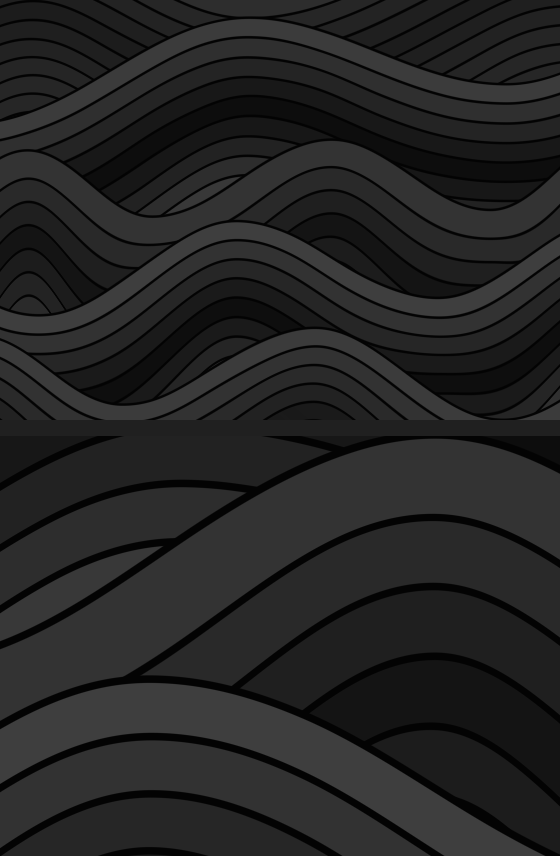
Top: the whole. Bottom: its middle third, enlarged.
Write a Shadertoy shader that draws this pattern.

```glsl
// Overlapping charcoal waves, each built from contour bands with black outlines.

const float PI = 3.14159265;
const float LINE_HALF_WIDTH = 0.0030;
const vec3 SKY = vec3(0.175);
const vec3 INK = vec3(0.012);

float hash(vec2 p) {
    return fract(sin(dot(p, vec2(127.1, 311.7))) * 43758.545);
}

float noise(vec2 p) {
    vec2 i = floor(p), f = fract(p);
    f = f * f * (3.0 - 2.0 * f);
    return mix(mix(hash(i), hash(i + vec2(1, 0)), f.x),
               mix(hash(i + vec2(0, 1)), hash(i + vec2(1, 1)), f.x), f.y);
}

// Cosine curve through successive peaks and troughs: (height, slope).
// The curve is mirrored to the left of its first turning point.
vec2 crest(float x, vec2 turns[5]) {
    float side = x < turns[0].x ? -1.0 : 1.0;
    x = turns[0].x + abs(x - turns[0].x);
    vec2 curve = vec2(turns[0].y, 0.0);
    for (int i = 0; i < 4; i++) {
        vec2 span = turns[i + 1] - turns[i];
        float t = clamp((x - turns[i].x) / span.x, 0.0, 1.0);
        curve.x += span.y * (0.5 - 0.5 * cos(PI * t));
        curve.y += side * span.y / span.x * 0.5 * PI * sin(PI * t);
    }
    return curve;
}

// Grey falls from the crest to the darkest band, then lifts again.
float bandShade(float band, float top, float dark, float darkest, float lift) {
    float falling = mix(top, dark, band / darkest);
    float rising = min(dark + lift * (band - darkest), top);
    return band < darkest ? falling : rising;
}

// size: crest band and lower band thickness
// tone: top grey, darkest grey, darkest band index, lift per band
vec3 wave(vec3 behind, vec2 p, vec2 turns[5], vec2 size, vec4 tone, float seed, float blur) {
    vec2 curve = crest(p.x, turns);
    float depth = (curve.x - p.y) / sqrt(1.0 + curve.y * curve.y);

    // Hand-drawn unevenness
    depth += 0.006 * (noise(vec2(p.x * 7.0, depth * 12.0) + seed * 17.3) - 0.5);

    float steps = (depth - size.x) / size.y;
    float band = max(floor(steps) + 1.0, 0.0);
    float grey = bandShade(band, tone.x, tone.y, tone.z, tone.w);
    vec3 color = mix(behind, vec3(grey), smoothstep(-blur, blur, depth));

    // Outlines at the crest and between bands
    float contour = size.x + size.y * max(floor(steps + 0.5), 0.0);
    float lineDistance = min(abs(depth), abs(depth - contour));
    float ink = 1.0 - smoothstep(LINE_HALF_WIDTH - blur, LINE_HALF_WIDTH + blur, lineDistance);
    return mix(color, INK, ink);
}

void mainImage(out vec4 fragColor, in vec2 fragCoord) {
    vec2 p = fragCoord / iResolution.y;
    float blur = 0.75 / iResolution.y;
    vec3 color = SKY;

    // Waves from back to front
    color = wave(color, p, vec2[5](vec2(0.078, 1.130), vec2(0.590, 0.957), vec2(1.372, 1.208),
                                   vec2(1.9, 0.957), vec2(2.4, 1.13)),
                 vec2(0.0443), vec4(0.15, 0.11, 3.0, 0.012), 1.0, blur);
    color = wave(color, p, vec2[5](vec2(-0.069, 0.705), vec2(0.590, 0.957), vec2(1.207, 0.800),
                                   vec2(1.649, 0.931), vec2(2.2, 0.8)),
                 vec2(0.0465), vec4(0.23, 0.05, 4.0, 0.042), 2.0, blur);
    color = wave(color, p, vec2[5](vec2(0.069, 0.641), vec2(0.365, 0.486), vec2(0.790, 0.670),
                                   vec2(1.167, 0.500), vec2(1.458, 0.670)),
                 vec2(0.068, 0.0555), vec4(0.20, 0.08, 3.0, 0.028), 3.0, blur);
    color = wave(color, p, vec2[5](vec2(0.095, 0.248), vec2(0.564, 0.472), vec2(1.042, 0.290),
                                   vec2(1.441, 0.470), vec2(1.9, 0.29)),
                 vec2(0.0455), vec4(0.245, 0.055, 4.0, 0.045), 4.0, blur);
    color = wave(color, p, vec2[5](vec2(-0.052, 0.201), vec2(0.286, 0.038), vec2(0.747, 0.219),
                                   vec2(1.198, 0.0), vec2(1.649, 0.219)),
                 vec2(0.0443), vec4(0.23, 0.10, 4.0, 0.03), 5.0, blur);

    fragColor = vec4(color, 1.0);
}
```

···

■ Problem statement: In the copy, leave out the pictures and restate the records exactly.

■ Written solution:
Top: the whole. Bottom: its middle third, enlarged.
Write a Shadertoy shader that draws this pattern.

```glsl
// Overlapping charcoal waves, each built from contour bands with black outlines.

const float PI = 3.14159265;
const float LINE_HALF_WIDTH = 0.0030;
const vec3 SKY = vec3(0.175);
const vec3 INK = vec3(0.012);

float hash(vec2 p) {
    return fract(sin(dot(p, vec2(127.1, 311.7))) * 43758.545);
}

float noise(vec2 p) {
    vec2 i = floor(p), f = fract(p);
    f = f * f * (3.0 - 2.0 * f);
    return mix(mix(hash(i), hash(i + vec2(1, 0)), f.x),
               mix(hash(i + vec2(0, 1)), hash(i + vec2(1, 1)), f.x), f.y);
}

// Cosine curve through successive peaks and troughs: (height, slope).
// The curve is mirrored to the left of its first turning point.
vec2 crest(float x, vec2 turns[5]) {
    float side = x < turns[0].x ? -1.0 : 1.0;
    x = turns[0].x + abs(x - turns[0].x);
    vec2 curve = vec2(turns[0].y, 0.0);
    for (int i = 0; i < 4; i++) {
        vec2 span = turns[i + 1] - turns[i];
        float t = clamp((x - turns[i].x) / span.x, 0.0, 1.0);
        curve.x += span.y * (0.5 - 0.5 * cos(PI * t));
        curve.y += side * span.y / span.x * 0.5 * PI * sin(PI * t);
    }
    return curve;
}

// Grey falls from the crest to the darkest band, then lifts again.
float bandShade(float band, float top, float dark, float darkest, float lift) {
    float falling = mix(top, dark, band / darkest);
    float rising = min(dark + lift * (band - darkest), top);
    return band < darkest ? falling : rising;
}

// size: crest band and lower band thickness
// tone: top grey, darkest grey, darkest band index, lift per band
vec3 wave(vec3 behind, vec2 p, vec2 turns[5], vec2 size, vec4 tone, float seed, float blur) {
    vec2 curve = crest(p.x, turns);
    float depth = (curve.x - p.y) / sqrt(1.0 + curve.y * curve.y);

    // Hand-drawn unevenness
    depth += 0.006 * (noise(vec2(p.x * 7.0, depth * 12.0) + seed * 17.3) - 0.5);

    float steps = (depth - size.x) / size.y;
    float band = max(floor(steps) + 1.0, 0.0);
    float grey = bandShade(band, tone.x, tone.y, tone.z, tone.w);
    vec3 color = mix(behind, vec3(grey), smoothstep(-blur, blur, depth));

    // Outlines at the crest and between bands
    float contour = size.x + size.y * max(floor(steps + 0.5), 0.0);
    float lineDistance = min(abs(depth), abs(depth - contour));
    float ink = 1.0 - smoothstep(LINE_HALF_WIDTH - blur, LINE_HALF_WIDTH + blur, lineDistance);
    return mix(color, INK, ink);
}

void mainImage(out vec4 fragColor, in vec2 fragCoord) {
    vec2 p = fragCoord / iResolution.y;
    float blur = 0.75 / iResolution.y;
    vec3 color = SKY;

    // Waves from back to front
    color = wave(color, p, vec2[5](vec2(0.078, 1.130), vec2(0.590, 0.957), vec2(1.372, 1.208),
                                   vec2(1.9, 0.957), vec2(2.4, 1.13)),
                 vec2(0.0443), vec4(0.15, 0.11, 3.0, 0.012), 1.0, blur);
    color = wave(color, p, vec2[5](vec2(-0.069, 0.705), vec2(0.590, 0.957), vec2(1.207, 0.800),
                                   vec2(1.649, 0.931), vec2(2.2, 0.8)),
                 vec2(0.0465), vec4(0.23, 0.05, 4.0, 0.042), 2.0, blur);
    color = wave(color, p, vec2[5](vec2(0.069, 0.641), vec2(0.365, 0.486), vec2(0.790, 0.670),
                                   vec2(1.167, 0.500), vec2(1.458, 0.670)),
                 vec2(0.068, 0.0555), vec4(0.20, 0.08, 3.0, 0.028), 3.0, blur);
    color = wave(color, p, vec2[5](vec2(0.095, 0.248), vec2(0.564, 0.472), vec2(1.042, 0.290),
                                   vec2(1.441, 0.470), vec2(1.9, 0.29)),
                 vec2(0.0455), vec4(0.245, 0.055, 4.0, 0.045), 4.0, blur);
    color = wave(color, p, vec2[5](vec2(-0.052, 0.201), vec2(0.286, 0.038), vec2(0.747, 0.219),
                                   vec2(1.198, 0.0), vec2(1.649, 0.219)),
                 vec2(0.0443), vec4(0.23, 0.10, 4.0, 0.03), 5.0, blur);

    fragColor = vec4(color, 1.0);
}
```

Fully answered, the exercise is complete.